# WHAT YOU SHOULD DO
Report back each line of the records that contains the string "stroke".

# RECORDS FOR THIS TASK

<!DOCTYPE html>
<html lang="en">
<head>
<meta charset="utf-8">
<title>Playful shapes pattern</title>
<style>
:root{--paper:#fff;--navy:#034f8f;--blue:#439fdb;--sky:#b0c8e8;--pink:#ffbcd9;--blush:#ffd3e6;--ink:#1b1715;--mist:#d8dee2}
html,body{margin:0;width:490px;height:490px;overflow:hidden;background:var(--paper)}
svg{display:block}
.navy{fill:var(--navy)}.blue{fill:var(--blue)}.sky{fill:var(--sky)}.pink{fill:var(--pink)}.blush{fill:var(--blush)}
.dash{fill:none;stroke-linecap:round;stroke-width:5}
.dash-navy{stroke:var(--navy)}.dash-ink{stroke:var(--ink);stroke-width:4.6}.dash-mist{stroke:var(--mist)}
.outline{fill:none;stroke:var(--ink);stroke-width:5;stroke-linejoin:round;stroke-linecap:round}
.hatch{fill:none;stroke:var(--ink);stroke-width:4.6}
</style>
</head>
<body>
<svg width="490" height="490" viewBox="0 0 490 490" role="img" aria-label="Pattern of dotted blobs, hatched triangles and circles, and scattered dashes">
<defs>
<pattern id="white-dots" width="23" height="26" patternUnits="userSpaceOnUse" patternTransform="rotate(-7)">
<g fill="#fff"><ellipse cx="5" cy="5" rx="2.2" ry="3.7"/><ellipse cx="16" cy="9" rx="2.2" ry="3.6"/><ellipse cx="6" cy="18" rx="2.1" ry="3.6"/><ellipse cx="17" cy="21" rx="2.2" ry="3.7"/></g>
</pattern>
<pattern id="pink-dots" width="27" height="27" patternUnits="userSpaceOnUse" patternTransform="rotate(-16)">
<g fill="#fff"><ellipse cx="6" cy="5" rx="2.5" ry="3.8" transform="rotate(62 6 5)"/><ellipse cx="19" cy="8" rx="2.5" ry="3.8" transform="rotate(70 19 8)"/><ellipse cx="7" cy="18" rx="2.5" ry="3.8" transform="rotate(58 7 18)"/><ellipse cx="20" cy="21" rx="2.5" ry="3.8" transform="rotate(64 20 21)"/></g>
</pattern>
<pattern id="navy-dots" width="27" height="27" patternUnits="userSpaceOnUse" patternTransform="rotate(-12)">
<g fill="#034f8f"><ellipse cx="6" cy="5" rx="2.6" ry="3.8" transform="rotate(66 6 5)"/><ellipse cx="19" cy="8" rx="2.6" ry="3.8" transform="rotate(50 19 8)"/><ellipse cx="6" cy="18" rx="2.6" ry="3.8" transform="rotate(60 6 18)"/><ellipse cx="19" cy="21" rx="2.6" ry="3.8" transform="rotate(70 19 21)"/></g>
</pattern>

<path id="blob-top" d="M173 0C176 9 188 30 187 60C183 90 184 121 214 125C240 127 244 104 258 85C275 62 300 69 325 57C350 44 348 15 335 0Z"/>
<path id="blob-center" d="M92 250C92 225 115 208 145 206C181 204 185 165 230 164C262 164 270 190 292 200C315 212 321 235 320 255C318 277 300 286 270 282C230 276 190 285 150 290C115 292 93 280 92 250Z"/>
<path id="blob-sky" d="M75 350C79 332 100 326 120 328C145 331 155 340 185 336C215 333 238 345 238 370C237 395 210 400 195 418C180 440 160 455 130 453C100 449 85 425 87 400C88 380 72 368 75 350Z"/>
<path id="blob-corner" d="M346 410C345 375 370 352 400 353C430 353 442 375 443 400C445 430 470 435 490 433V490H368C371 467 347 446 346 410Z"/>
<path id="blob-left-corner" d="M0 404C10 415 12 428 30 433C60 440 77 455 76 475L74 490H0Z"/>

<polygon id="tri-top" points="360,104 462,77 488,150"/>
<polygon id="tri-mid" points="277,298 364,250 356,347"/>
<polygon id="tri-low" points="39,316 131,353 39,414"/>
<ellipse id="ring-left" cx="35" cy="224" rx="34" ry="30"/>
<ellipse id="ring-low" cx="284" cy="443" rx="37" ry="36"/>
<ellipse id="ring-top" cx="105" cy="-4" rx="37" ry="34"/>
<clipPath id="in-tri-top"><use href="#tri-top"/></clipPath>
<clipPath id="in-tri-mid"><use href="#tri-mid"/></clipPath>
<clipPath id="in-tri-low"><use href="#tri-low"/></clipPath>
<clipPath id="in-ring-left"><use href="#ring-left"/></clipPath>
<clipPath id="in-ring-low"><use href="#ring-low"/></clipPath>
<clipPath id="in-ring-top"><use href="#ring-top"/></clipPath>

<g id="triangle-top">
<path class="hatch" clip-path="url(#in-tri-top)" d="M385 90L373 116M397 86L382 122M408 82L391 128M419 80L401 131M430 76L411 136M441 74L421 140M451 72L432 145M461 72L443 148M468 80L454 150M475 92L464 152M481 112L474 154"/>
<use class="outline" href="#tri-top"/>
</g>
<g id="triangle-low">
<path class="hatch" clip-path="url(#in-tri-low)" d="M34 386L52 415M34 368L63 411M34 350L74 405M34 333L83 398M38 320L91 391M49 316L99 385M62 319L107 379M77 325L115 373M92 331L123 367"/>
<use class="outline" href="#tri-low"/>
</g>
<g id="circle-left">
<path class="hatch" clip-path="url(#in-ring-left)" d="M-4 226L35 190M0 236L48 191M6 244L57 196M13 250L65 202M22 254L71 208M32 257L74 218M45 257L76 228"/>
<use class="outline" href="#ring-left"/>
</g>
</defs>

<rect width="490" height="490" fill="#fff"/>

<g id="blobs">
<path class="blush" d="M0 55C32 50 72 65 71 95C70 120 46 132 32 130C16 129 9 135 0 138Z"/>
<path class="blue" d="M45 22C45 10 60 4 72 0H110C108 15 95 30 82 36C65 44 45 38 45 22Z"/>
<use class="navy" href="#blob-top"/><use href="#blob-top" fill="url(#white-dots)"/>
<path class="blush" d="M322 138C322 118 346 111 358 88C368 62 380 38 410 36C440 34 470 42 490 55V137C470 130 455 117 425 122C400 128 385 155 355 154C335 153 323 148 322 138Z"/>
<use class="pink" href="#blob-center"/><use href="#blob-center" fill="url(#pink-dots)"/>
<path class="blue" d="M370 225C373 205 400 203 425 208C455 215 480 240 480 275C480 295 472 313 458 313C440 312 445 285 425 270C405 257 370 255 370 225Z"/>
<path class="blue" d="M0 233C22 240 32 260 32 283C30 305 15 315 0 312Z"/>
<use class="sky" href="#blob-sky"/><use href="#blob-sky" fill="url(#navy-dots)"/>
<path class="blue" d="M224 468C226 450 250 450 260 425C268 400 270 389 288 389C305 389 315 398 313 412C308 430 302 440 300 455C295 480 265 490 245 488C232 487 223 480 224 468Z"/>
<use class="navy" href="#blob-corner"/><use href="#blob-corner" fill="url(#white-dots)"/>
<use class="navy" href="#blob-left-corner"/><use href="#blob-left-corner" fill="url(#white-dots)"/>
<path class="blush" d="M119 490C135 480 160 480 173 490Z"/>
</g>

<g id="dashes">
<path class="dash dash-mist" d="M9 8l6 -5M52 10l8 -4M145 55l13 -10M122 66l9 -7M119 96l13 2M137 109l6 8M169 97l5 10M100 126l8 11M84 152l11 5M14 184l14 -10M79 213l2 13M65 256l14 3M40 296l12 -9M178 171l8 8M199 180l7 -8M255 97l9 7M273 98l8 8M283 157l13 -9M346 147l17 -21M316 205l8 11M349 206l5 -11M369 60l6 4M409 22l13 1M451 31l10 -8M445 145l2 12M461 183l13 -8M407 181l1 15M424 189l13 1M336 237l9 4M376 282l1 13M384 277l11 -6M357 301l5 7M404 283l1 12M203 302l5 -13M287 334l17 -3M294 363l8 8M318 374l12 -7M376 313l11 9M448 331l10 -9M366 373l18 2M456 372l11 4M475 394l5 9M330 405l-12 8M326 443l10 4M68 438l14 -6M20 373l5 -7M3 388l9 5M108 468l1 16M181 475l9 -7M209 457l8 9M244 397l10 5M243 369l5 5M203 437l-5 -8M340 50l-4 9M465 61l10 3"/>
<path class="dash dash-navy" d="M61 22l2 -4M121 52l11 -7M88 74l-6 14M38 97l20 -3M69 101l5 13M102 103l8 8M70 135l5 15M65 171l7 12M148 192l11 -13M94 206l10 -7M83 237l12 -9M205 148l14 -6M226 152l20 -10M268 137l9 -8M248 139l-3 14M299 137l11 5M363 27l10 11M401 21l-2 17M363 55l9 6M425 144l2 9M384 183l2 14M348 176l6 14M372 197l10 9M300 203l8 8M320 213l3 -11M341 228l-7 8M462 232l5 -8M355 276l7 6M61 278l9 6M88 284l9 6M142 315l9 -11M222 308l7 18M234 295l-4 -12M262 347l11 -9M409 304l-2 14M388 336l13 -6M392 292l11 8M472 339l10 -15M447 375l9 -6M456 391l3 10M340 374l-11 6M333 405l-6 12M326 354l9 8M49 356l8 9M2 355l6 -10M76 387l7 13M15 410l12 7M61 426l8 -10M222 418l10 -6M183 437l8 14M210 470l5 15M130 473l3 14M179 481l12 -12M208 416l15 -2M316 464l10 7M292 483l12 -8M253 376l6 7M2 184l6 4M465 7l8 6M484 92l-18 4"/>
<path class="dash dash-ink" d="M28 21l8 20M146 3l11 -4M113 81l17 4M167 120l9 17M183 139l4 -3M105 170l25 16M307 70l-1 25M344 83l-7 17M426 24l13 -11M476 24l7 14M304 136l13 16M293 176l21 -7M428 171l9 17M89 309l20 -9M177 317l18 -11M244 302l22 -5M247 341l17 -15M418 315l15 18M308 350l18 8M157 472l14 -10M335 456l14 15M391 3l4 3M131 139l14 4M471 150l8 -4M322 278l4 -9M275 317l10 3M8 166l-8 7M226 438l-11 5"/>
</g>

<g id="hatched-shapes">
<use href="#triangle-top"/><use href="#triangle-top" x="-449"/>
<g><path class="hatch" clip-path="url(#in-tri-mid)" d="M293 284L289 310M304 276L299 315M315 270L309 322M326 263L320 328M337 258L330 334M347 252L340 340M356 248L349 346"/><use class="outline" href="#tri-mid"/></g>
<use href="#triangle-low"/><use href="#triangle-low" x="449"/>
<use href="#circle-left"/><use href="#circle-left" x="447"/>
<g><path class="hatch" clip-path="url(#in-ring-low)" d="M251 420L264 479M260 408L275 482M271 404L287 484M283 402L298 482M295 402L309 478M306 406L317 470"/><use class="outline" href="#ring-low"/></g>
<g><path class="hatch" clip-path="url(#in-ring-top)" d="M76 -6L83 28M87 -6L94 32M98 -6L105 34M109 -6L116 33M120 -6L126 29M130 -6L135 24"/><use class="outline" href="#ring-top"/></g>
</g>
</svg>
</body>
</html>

---

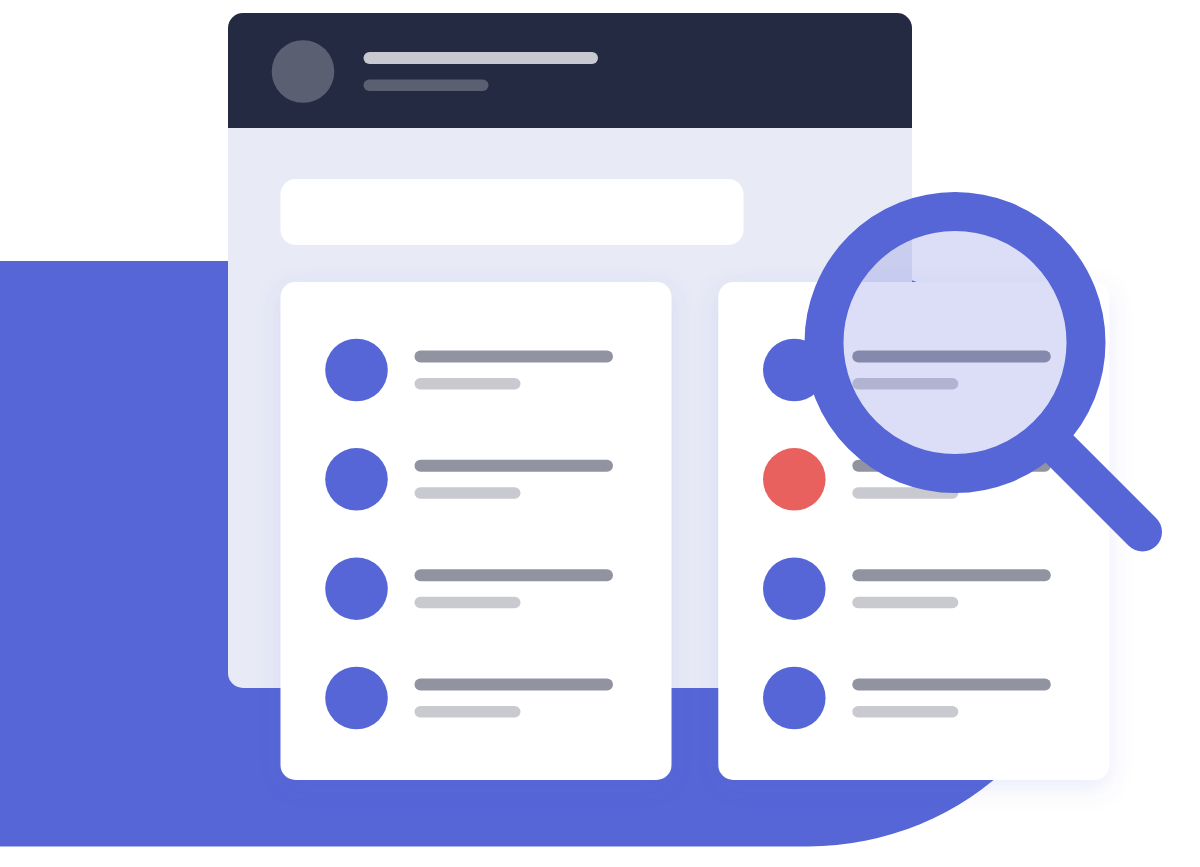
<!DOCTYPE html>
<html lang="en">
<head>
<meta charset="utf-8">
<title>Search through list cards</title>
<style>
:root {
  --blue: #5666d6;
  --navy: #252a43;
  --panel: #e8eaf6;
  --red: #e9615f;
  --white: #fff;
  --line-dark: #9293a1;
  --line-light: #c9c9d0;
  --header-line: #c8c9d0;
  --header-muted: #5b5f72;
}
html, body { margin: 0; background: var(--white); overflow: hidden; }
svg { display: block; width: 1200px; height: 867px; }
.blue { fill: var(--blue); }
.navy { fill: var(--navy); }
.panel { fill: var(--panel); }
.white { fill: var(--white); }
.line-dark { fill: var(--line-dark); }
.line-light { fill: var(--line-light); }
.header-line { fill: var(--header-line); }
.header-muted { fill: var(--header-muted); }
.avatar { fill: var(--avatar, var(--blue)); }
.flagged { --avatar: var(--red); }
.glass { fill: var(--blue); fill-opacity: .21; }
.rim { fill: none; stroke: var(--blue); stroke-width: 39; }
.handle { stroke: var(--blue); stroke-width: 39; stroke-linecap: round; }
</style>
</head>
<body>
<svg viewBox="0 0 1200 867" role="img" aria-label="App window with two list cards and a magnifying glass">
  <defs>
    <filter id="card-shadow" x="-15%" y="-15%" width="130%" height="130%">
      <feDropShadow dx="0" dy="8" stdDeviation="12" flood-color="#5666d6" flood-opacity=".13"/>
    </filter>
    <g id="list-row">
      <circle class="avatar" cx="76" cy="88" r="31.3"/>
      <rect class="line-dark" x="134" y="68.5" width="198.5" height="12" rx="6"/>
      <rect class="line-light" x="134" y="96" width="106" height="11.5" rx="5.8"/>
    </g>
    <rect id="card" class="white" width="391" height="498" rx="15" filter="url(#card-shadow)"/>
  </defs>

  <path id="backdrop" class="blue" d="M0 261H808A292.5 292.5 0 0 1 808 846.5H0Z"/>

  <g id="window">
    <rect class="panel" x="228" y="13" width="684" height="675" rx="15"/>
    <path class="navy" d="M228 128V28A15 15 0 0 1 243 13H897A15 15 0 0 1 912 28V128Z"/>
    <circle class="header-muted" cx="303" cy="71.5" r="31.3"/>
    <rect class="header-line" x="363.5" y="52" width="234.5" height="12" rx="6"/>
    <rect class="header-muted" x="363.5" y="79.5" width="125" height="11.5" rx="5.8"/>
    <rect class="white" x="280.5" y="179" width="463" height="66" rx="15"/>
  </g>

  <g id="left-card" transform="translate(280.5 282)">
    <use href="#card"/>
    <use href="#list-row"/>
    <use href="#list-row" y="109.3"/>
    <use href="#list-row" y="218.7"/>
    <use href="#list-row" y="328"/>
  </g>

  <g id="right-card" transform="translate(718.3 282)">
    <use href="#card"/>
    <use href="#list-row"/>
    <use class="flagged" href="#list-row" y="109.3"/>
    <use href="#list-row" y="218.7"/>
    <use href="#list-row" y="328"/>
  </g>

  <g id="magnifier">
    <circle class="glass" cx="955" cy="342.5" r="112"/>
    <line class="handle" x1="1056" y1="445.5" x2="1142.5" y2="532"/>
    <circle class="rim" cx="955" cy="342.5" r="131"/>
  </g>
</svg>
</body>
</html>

# OUTPUT FOR THIS TASK
.dash{fill:none;stroke-linecap:round;stroke-width:5}
.dash-navy{stroke:var(--navy)}.dash-ink{stroke:var(--ink);stroke-width:4.6}.dash-mist{stroke:var(--mist)}
.outline{fill:none;stroke:var(--ink);stroke-width:5;stroke-linejoin:round;stroke-linecap:round}
.hatch{fill:none;stroke:var(--ink);stroke-width:4.6}
.rim { fill: none; stroke: var(--blue); stroke-width: 39; }
.handle { stroke: var(--blue); stroke-width: 39; stroke-linecap: round; }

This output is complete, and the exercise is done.